The FreedMan Chair is designed to alleviate and prevent back pain. The structure of the chair is better suited to the human body’s inherent anatomical structure and thus promotes a more healthy style of sitting. The product has been developed over 17 years by osteopath and inventor Simon Freedman. There’s been a number of reports within the press lately about how sitting all day long is “killing” people. Those claims centre around research which claims that sitting for extended periods of time, particularly when hunched forwards over a computer screen, can indeed shorten your lifespan.
That’s where the FreedMan comes in. The chair allows its passenger to sit whilst maintaining the posture of a standing person. Its design accommodates the natural curvatures in the human physique in a way that is far superior and far more beneficial health-wise than the standard chair.
The Freedman Chair already raised a hefty sum of £340,000 via Kickstarter back in November 2013. Now its returned to the world of crowdfunding for an even bigger, equity-based fundraise.
The Investment Opportunity
The Freedman is trying to raise £900,000 in exchange for 37% equity.
The company is being valued at £2.4 million.
According to the pitch, each chair will be priced somewhere between $1,200 and $1,500.
The company anticipates generating revenues next year. It is obligated to deliver 2,250 units to Kickstarter supporters, after which it expects to sell a further 1,070 units.
In 2016 FreedMan expects 10,000 units to be sold. That means that revenues should probably be somewhere between $12m and $15m (or roughly £9m). Confusingly, however, revenues for 2016 are listed at just £2.4m.
Another lingering question relates to FreedMan’s anticipated market penetration of 4.8% by year 3. That’s a 4.8% encroachment into the 500,000 chairs a year sold globally for a price between $1,200 and $1,500. But the penetration should really be worked out as a percentage of the number of similarly styled, orthopedic office chairs sold a year. FreedMan may be pitching the chair as a revolutionary everyday piece of furniture, but potential purchasers may view it as much more of a specialist product. This might mean that FreedMan has overestimated its revenues.
The valuation is really quite attractive based on projected revenues – 1x year 2 revenues and roughly 0.5x 2017 revenues.
The addressable market is vast and the FreedMan chair could be a game-changer if widely-adopted.
The Tech-Take by Oli Batchelor
Anyone who has worked in an office for any amount of time will know the importance of a good chair that is configured properly. But even the best set-up can lead to some quite horrific pain as human evolution has not yet caught up with the fact that many of us are no longer spending our time outdoors but on our backsides instead. When you line up office chairs side by side they don’t seem to have changed much over the years. Sure, there have been some beautiful looking designs out there, they’ve become more adjustable and claim to provide more support, but it can still seem to the numb bums and sore backs like there’s a long way to go.
The FreedMan Chair could just be the next chair every office will not be able to do without.
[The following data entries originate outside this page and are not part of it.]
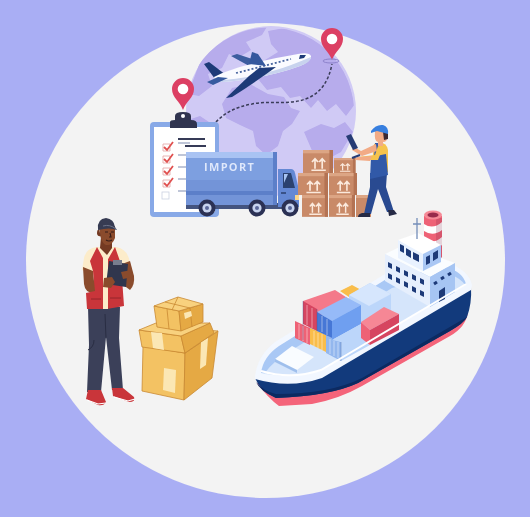
<!DOCTYPE html>
<html lang="en">
<head>
<meta charset="utf-8">
<title>Import logistics illustration</title>
<style>
:root{--lilac:#a9aef4;--paper:#f3f3f3;--globe:#d0caf5;--land:#b7acec;--navy:#1d3a78;--ink:#25283f;--pin:#dc3f63;--truck:#7d9fe0;--truck-dark:#5c7fc9;--truck-light:#a9c3f3;--box:#c98a68;--box-dark:#b47353;--box-light:#dca584;--carton:#f3c263;--carton-dark:#e5a944;--carton-line:#c98a33;--tape:#fbe7b4;--vest:#c9353a;--skin:#8a4b2c;--denim:#3b4059;--hull:#123a7c;--hull-dark:#0c2a61;--keel:#f4647a;--deck:#d5e5fb;--red:#ee6276;--red-dark:#d64560;--blue:#6f9ff0;--blue-dark:#4677d6;--sky:#bcd6fa;--sky-dark:#93b7ee;--yellow:#f9bd4a}
html,body{margin:0;height:100%;overflow:hidden;background:var(--lilac)}
svg{display:block;width:530px;height:517px}
.label{font:700 11px "Open Sans",sans-serif;letter-spacing:1.1px;fill:#dfe8fb}
</style>
</head>
<body>
<svg viewBox="0 0 530 517" role="img" aria-label="Import logistics: globe, plane, truck, courier with parcels and a cargo ship">
<defs>
<clipPath id="globe-clip"><path d="M188 138A85 85 0 1 1 354 117Q354 165 320 180L320 210H215Q194 170 188 138Z"/></clipPath>
<g id="map-pin"><path d="M0 0C-3-9-11-12-11-21A11 11 0 0 1 11-21C11-12 3-9 0 0Z" fill="var(--pin)"/><circle cy="-21" r="5.3" fill="#fff"/></g>
<g id="checklist-row"><path d="M0 0H7V7H0Z" fill="#fff" stroke="#e3a3a3" stroke-width=".8"/><path d="M1 3L4 6L10-2" fill="none" stroke="#e0504f" stroke-width="1.8"/></g>
<g id="crate"><path d="M0 0H25V21H0Z" fill="var(--box)"/><path d="M0 0H25V3H0Z" fill="var(--box-light)"/><path d="M22 0H25V21H22Z" fill="var(--box-dark)"/><path d="M10 17V9M16 17V9M7.500 11L10 8L12.500 11M13.500 11L16 8L18.500 11M7 18.500H19" fill="none" stroke="#fbe9dc" stroke-width="1.4"/></g>
<g id="wheel"><circle r="8.500" fill="#2b3154"/><circle r="4.600" fill="#c7d3ee"/><circle r="2" fill="#5a6799"/></g>
</defs>

<ellipse id="backdrop" cx="265.500" cy="260.500" rx="239.500" ry="237.500" fill="var(--paper)"/>

<g id="globe">
<circle cx="271" cy="111" r="85" fill="var(--globe)"/>
<g clip-path="url(#globe-clip)" fill="var(--land)">
<path d="M200 62Q220 34 248 27L268 25L262 35L246 42L251 50L238 58L229 54L222 68L208 74L212 86L199 96L188 94Z"/>
<path d="M268 31L290 27Q330 38 346 70L355 104L346 116L336 104L327 111L318 100L311 108L300 96L290 98L281 87L267 90L258 79L270 70L265 60L278 52L271 44Z"/>
<path d="M232 88L250 84L268 94L284 97L291 108L300 111L292 124L283 131L278 146L266 155L256 146L253 131L240 125L226 118L222 104Z"/>
<path d="M304 132L321 124L334 128L345 122L353 132L341 152L326 160L313 153Z"/>
<path d="M188 120L200 116L212 124L218 134L208 150L200 152Z"/>
</g>
</g>

<g id="flight">
<path d="M216 122Q229 108 252 104C270 100 289 106 308 98Q327 90 332 64" fill="none" stroke="#3a3c58" stroke-width="1.500" stroke-dasharray="3 2"/>
<use href="#map-pin" x="332" y="60"/>
<ellipse cx="331" cy="61" rx="8" ry="2" fill="none" stroke="#8d82cb"/>
<use href="#map-pin" x="183" y="110"/>
<path d="M251 67L231 56L237 54L267 64Z" fill="#3c5d9f"/>
<path d="M215 79L204 64L209 62L226 75Z" fill="var(--navy)"/>
<path d="M214 77C230 68 268 59 298 54Q309 52 311 56Q312 61 300 66C275 75 244 81 222 82Q214 82 214 77Z" fill="#fafbff"/>
<path d="M217 80C245 80 282 70 311 57Q311 62 300 66C275 75 244 81 222 82Z" fill="#c8d3ee"/>
<path d="M236 73L291 59" stroke="#49669f" stroke-width="1.800" stroke-dasharray="2 2"/>
<path d="M300 55L306 55L304 58L299 59Z" fill="var(--navy)"/>
<path d="M259 68L276 67Q254 83 232 97L226 98L249 76Z" fill="var(--navy)"/>
<path d="M249 64L252 52L258 54L266 66Z" fill="#35589d"/>
<path d="M207 82L218 77L228 78L213 85Z" fill="#365a9f"/>
</g>

<g id="clipboard">
<rect x="150" y="122" width="69" height="95" rx="4" fill="#88a9e7"/>
<rect x="154" y="127" width="61" height="85" fill="#fff"/>
<path d="M170 128V122Q170 120 175 120V116Q175 112 183 112Q191 112 191 116V120Q197 120 197 124V128Z" fill="#30344f"/>
<circle cx="183" cy="116" r="2" fill="#fff"/>
<use href="#checklist-row" x="163" y="144"/><use href="#checklist-row" x="163" y="156"/><use href="#checklist-row" x="163" y="168"/><use href="#checklist-row" x="163" y="180"/>
<rect x="162" y="192" width="7" height="7" fill="#fff" stroke="#cad1e2" stroke-width=".8"/>
<path d="M178 143H190M178 155H187M178 167H187M178 179H187M178 191H187" stroke="#abb4cc" stroke-width="1.500"/>
<path d="M178 139H205M185 146H206" stroke="#363b57" stroke-width="2"/>
</g>

<g id="truck">
<path d="M186 203H298V209H186Z" fill="#44547f"/>
<path d="M186 152H277V205H186Z" fill="var(--truck)"/>
<path d="M186 152H277V158H186Z" fill="var(--truck-light)"/>
<path d="M186 180H277V205H186Z" fill="#7394d8"/>
<path d="M186 191H277V195H186Z" fill="var(--truck-dark)"/>
<path d="M273 152H277V205H273Z" fill="var(--truck-dark)"/>
<text class="label" x="204" y="171" textLength="51" fill="#fff">IMPORT</text>
<path d="M278 169H291Q294 169 295 173L299 190V207H278Z" fill="#6488d4"/>
<path d="M283 173H291L295 188H283Z" fill="#2b416f"/>
<path d="M284 174H288L284 183Z" fill="#a8c4f2"/>
<path d="M281 193H286" stroke="#2b416f" stroke-width="1.500"/>
<path d="M295 195H299V200H295Z" fill="#fbd589"/>
<use href="#wheel" x="207" y="208"/><use href="#wheel" x="257" y="208"/><use href="#wheel" x="290" y="208"/>
</g>

<g id="crates">
<use href="#crate" transform="translate(303 150) scale(1.200 1.100)"/>
<use href="#crate" transform="translate(334 158) scale(.86 .72)"/>
<use href="#crate" transform="translate(298 173) scale(1.200 1.050)"/>
<use href="#crate" transform="translate(329 173) scale(1.120 1.050)"/>
<use href="#crate" transform="translate(302 195) scale(1.040)"/>
<use href="#crate" transform="translate(329 195) scale(1.040)"/>
<path d="M356 195H371V217H356Z" fill="var(--box)"/><path d="M356 195H371V198H356Z" fill="var(--box-light)"/>
</g>

<g id="warehouse-worker">
<path d="M370 173H387L386 187L394 212H387L378 189L371 214H364L370 187Z" fill="#294a91"/>
<path d="M362 213H370V217H358Q358 214 362 213ZM388 210L394 210L397 214L389 216Z" fill="#252a45"/>
<path d="M374 144Q386 140 388 150L388 172Q380 176 371 173Z" fill="#f6c34c"/>
<path d="M371 157L386 154L388 175L370 179ZM375 143H379V160H374Z" fill="#3159a8"/>
<path d="M376 144L361 151L354 147L352 150L362 156L377 151Z" fill="#f2ab86"/>
<path d="M383 147L378 160L360 160L358 157L375 155L378 146Z" fill="#f6c34c"/>
<path d="M372 156L357 157L355 160L370 161Z" fill="#f2ab86"/>
<path d="M346 136L351 134L358 148L353 150Z" fill="#263b74"/>
<path d="M352 158L360 155" stroke="#263b74" stroke-width="2"/>
<path d="M375 131H387V138Q387 142 383 142L383 146H378V142Q374 142 375 131Z" fill="#f2ab86"/>
<path d="M383 132H388V139L384 140Z" fill="#3b2831"/>
<path d="M371 131Q376 124 383 125Q389 127 388 134L377 131L371 133Z" fill="#377fdf"/>
</g>

<g id="courier">
<path d="M88 307H120L119 338L123 390H112L106 337L101 392H87L89 345Z" fill="var(--denim)"/>
<path d="M105 314L106 338M88 350Q94 347 94 340" stroke="#292d43" fill="none"/>
<path d="M88 390H101L106 402Q104 406 98 405L86 399ZM112 388H123L134 397Q136 402 129 402L113 396Z" fill="var(--vest)"/>
<path d="M87 400L98 404L106 403M114 397L128 401L135 399" fill="none" stroke="#fff" stroke-width="1.200"/>
<path d="M97 247Q86 248 84 258L82 270L93 275L120 272L130 263Q128 249 116 247Z" fill="#fcecca"/>
<path d="M83 267L93 271L94 281L111 278L114 285L94 293Q85 293 84 284Z" fill="var(--skin)"/>
<path d="M122 264L130 261L134 276Q135 285 130 290L122 284Z" fill="var(--skin)"/>
<path d="M97 247L103 258V309H87L86 293L95 291L94 281L93 271L90 261ZM115 247L121 264L124 306L107 309V261Z" fill="var(--vest)"/>
<path d="M103 256H108V309H103Z" fill="#fcecca"/>
<path d="M91 299H101M110 298H121" stroke="#94242b"/>
<path d="M109 261L128 264L126 287L106 284Z" fill="#30364d"/>
<path d="M113 260H122V265H113Z" fill="#777d8e"/>
<path d="M104 278L112 277L115 282L111 288L103 287ZM121 272L131 270L133 277L123 279Z" fill="var(--skin)"/>
<path d="M101 237H112V248L107 255L100 248Z" fill="#743a22"/>
<path d="M99 226H115V238Q112 246 106 245Q100 243 99 226Z" fill="var(--skin)"/>
<path d="M99 230Q97 229 97 234Q98 237 101 236Z" fill="#743a22"/>
<path d="M105 232H108M111 232H114M110 233L111 237H109M106 240Q109 242 112 240" fill="none" stroke="#351c18" stroke-width="1.100"/>
<path d="M98 229Q97 219 106 218Q114 219 115 227L117 230Q110 227 98 230Z" fill="#363b52"/>
<path d="M103 226Q110 224 116 229" fill="none" stroke="#6c7288"/>
</g>

<g id="parcels" stroke="var(--carton-line)" stroke-width=".8" stroke-linejoin="round">
<path d="M143 346L185 353L184 400L142 391Z" fill="var(--carton)"/>
<path d="M185 353L218 331L212 378L184 400Z" fill="var(--carton-dark)"/>
<path d="M143 346L176 328L218 331L185 353Z" fill="#f8d17e"/>
<path d="M164 368L176 370L175 393L163 390Z" fill="var(--tape)" stroke="none"/>
<path d="M201 342L208 338L206 365L200 369Z" fill="var(--tape)" stroke="none"/>
<path d="M139 330L181 336L185 353L142 347Z" fill="var(--carton)"/>
<path d="M181 336L210 323L214 333L185 353Z" fill="var(--carton-dark)"/>
<path d="M139 330L156 323L210 323L181 336Z" fill="#f8d17e"/>
<path d="M151 332L162 333L164 350L153 348Z" fill="var(--tape)" stroke="none"/>
<path d="M154 306L179 311L181 331L157 327Z" fill="var(--carton)"/>
<path d="M179 311L203 304V322L181 331Z" fill="var(--carton-dark)"/>
<path d="M154 306L178 297L203 304L179 311Z" fill="#f8d17e"/>
<path d="M165 302L190 308M167 309L169 329M190 308L192 327M178 297L172 310" fill="none"/>
<path d="M184 313L191 311L192 316L185 319Z" fill="var(--tape)" stroke="none"/>
</g>

<g id="cargo-ship">
<path d="M257 383Q268 398 279 406L312 404Q339 399 362 386L450 336Q466 327 468 312L420 330L300 388Z" fill="var(--keel)"/>
<path d="M255 378Q290 386 320 376L471 287Q472 303 467 317Q464 323 450 331L358 383Q330 396 276 398Q260 391 255 378Z" fill="var(--hull)"/>
<path d="M256 382Q263 391 276 394Q330 394 362 378L467 317Q464 323 450 331L358 383Q330 396 276 398Q260 391 256 382Z" fill="var(--hull-dark)"/>
<path d="M255 377Q257 356 275 342L385 274L446 262Q469 270 472 285L471 290L322 378Q290 389 255 379Z" fill="#f2f7ff"/>
<path d="M261 373Q263 357 279 346L388 278L446 267Q463 272 466 284L321 370Q292 379 261 373Z" fill="#a9c8f5"/>
<path d="M264 374Q274 360 292 350L392 288L449 274Q462 279 465 285L321 370Q295 379 264 374Z" fill="var(--deck)"/>
<path d="M275 359L292 346L314 357L297 370Z" fill="#f9fcff"/><path d="M275 359L297 370V373L275 362Z" fill="#9fbfec"/>

<g id="containers">
<path d="M340 291L352 285L365 292L352 299Z" fill="var(--yellow)"/>
<path d="M349 295L370 283L391 294V313L368 326L349 314Z" fill="var(--sky)"/>
<path d="M349 295L370 283L391 294L369 306Z" fill="#d6e6fd"/>
<path d="M303 301L335 290L349 299L317 317Z" fill="#f4798a"/>
<path d="M303 301L317 309V331L303 324Z" fill="var(--red-dark)"/>
<path d="M295 321L310 328V345L295 338Z" fill="var(--red)"/>
<path d="M310 328L326 335V352L310 344Z" fill="var(--yellow)"/>
<path d="M326 335L341 342V361L326 353Z" fill="var(--sky-dark)"/>
<path d="M317 312L346 297L361 305L332 321Z" fill="#96baf8"/>
<path d="M317 312L332 321V338L317 331Z" fill="var(--blue-dark)"/>
<path d="M332 321L361 305V324L332 340Z" fill="var(--blue)"/>
<path d="M332 340L361 324L370 329V345L341 361V342Z" fill="var(--sky)"/>
<path d="M361 322L384 307L399 314L370 330Z" fill="#f68795"/>
<path d="M370 330L399 314V330L370 345Z" fill="var(--red-dark)"/>
<path d="M361 322L370 330V345L361 338Z" fill="var(--red)"/>
<path d="M299 324V339M303 326V341M307 328V343M314 331V346M318 333V348M322 334V350M330 339V354M334 341V356M338 342V358M307 305V325M312 308V328M322 316V332M327 319V335" stroke="#fff" stroke-opacity=".45"/>
<path d="M303 301V340M317 309V331M341 342V361" stroke="#36518f" stroke-opacity=".35"/>
</g>

<g id="funnel">
<path d="M424 216V259Q433 264 442 257V216Z" fill="var(--red)"/>
<path d="M424 224Q433 230 442 222V230Q433 237 424 231ZM424 239Q433 245 442 237V245Q433 252 424 246Z" fill="#fff"/>
<path d="M436 218H442V258L436 261Z" fill="#7a2447" opacity=".2"/>
<ellipse cx="433" cy="215" rx="9" ry="4.500" fill="#f68a97"/><ellipse cx="433" cy="215" rx="5.500" ry="2.500" fill="#982b4b"/>
</g>

<g id="bridge">
<path d="M385 254L404 245L455 263L430 277Z" fill="#fafdff"/>
<path d="M385 254L430 277V307L385 281Z" fill="#e6effd"/>
<path d="M430 277L455 263V292L430 307Z" fill="#a6c5f3"/>
<path d="M398 240L418 233L441 245L423 256Z" fill="#fff"/>
<path d="M398 240L423 254V271L398 258Z" fill="#e9f2ff"/>
<path d="M423 254L441 245V262L423 271Z" fill="#a9c7f4"/>
<path d="M400 244L404 246V253L400 251ZM406 248L411 251V258L406 255ZM413 252L419 255V262L413 259ZM426 257L430 255V263L426 265ZM433 253L438 250V258L433 261Z" fill="var(--navy)"/>
<path d="M388 262L392 264V269L388 267ZM396 266L400 268V273L396 271ZM404 270L408 272V277L404 275ZM412 274L416 276V281L412 279ZM420 278L424 280V285L420 283ZM388 273L392 275V280L388 278ZM396 277L400 279V284L396 282ZM404 281L408 283V288L404 286ZM412 286L416 288V293L412 291ZM420 290L424 292V297L420 295Z" fill="var(--navy)"/>
<path d="M439 291L445 287V299L439 302Z" fill="var(--navy)"/>
<path d="M434 284L437 282M441 279L444 277M448 275L451 273" stroke="var(--navy)" stroke-width="3"/>
<path d="M417 239V218M413 224H421" stroke="#758eb9" stroke-width="1.300"/>
</g>
<path d="M261 371Q291 380 321 370L466 284" fill="none" stroke="#fff" stroke-width="2"/>
</g>
</svg>
</body>
</html>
And that’s a big market - especially if you consider the implications for those companies seen not to be adopting the latest technology to maintain their employees’ health. They’ve already gained a lot of momentum with a successful Kickstarter campaign behind them as well as huge amount of positive media attention. The team behind the chair all look like the ideal people to be involved with the project - in particular Mr Freedman himself who seems to have made this project the culmination of his life's work. So, assuming that this chair can prove that it is as ground breaking as its designers claims, it just looks like a matter of time before the chair becomes as ubiquitous as those white plastic stacks seen at so many a garden party.
Fundraising target: £900,039
Amount invested: £365,744
Equity offered: 37%
Number of investors committed so far: 16
Day left: 58
Tax relief: EIS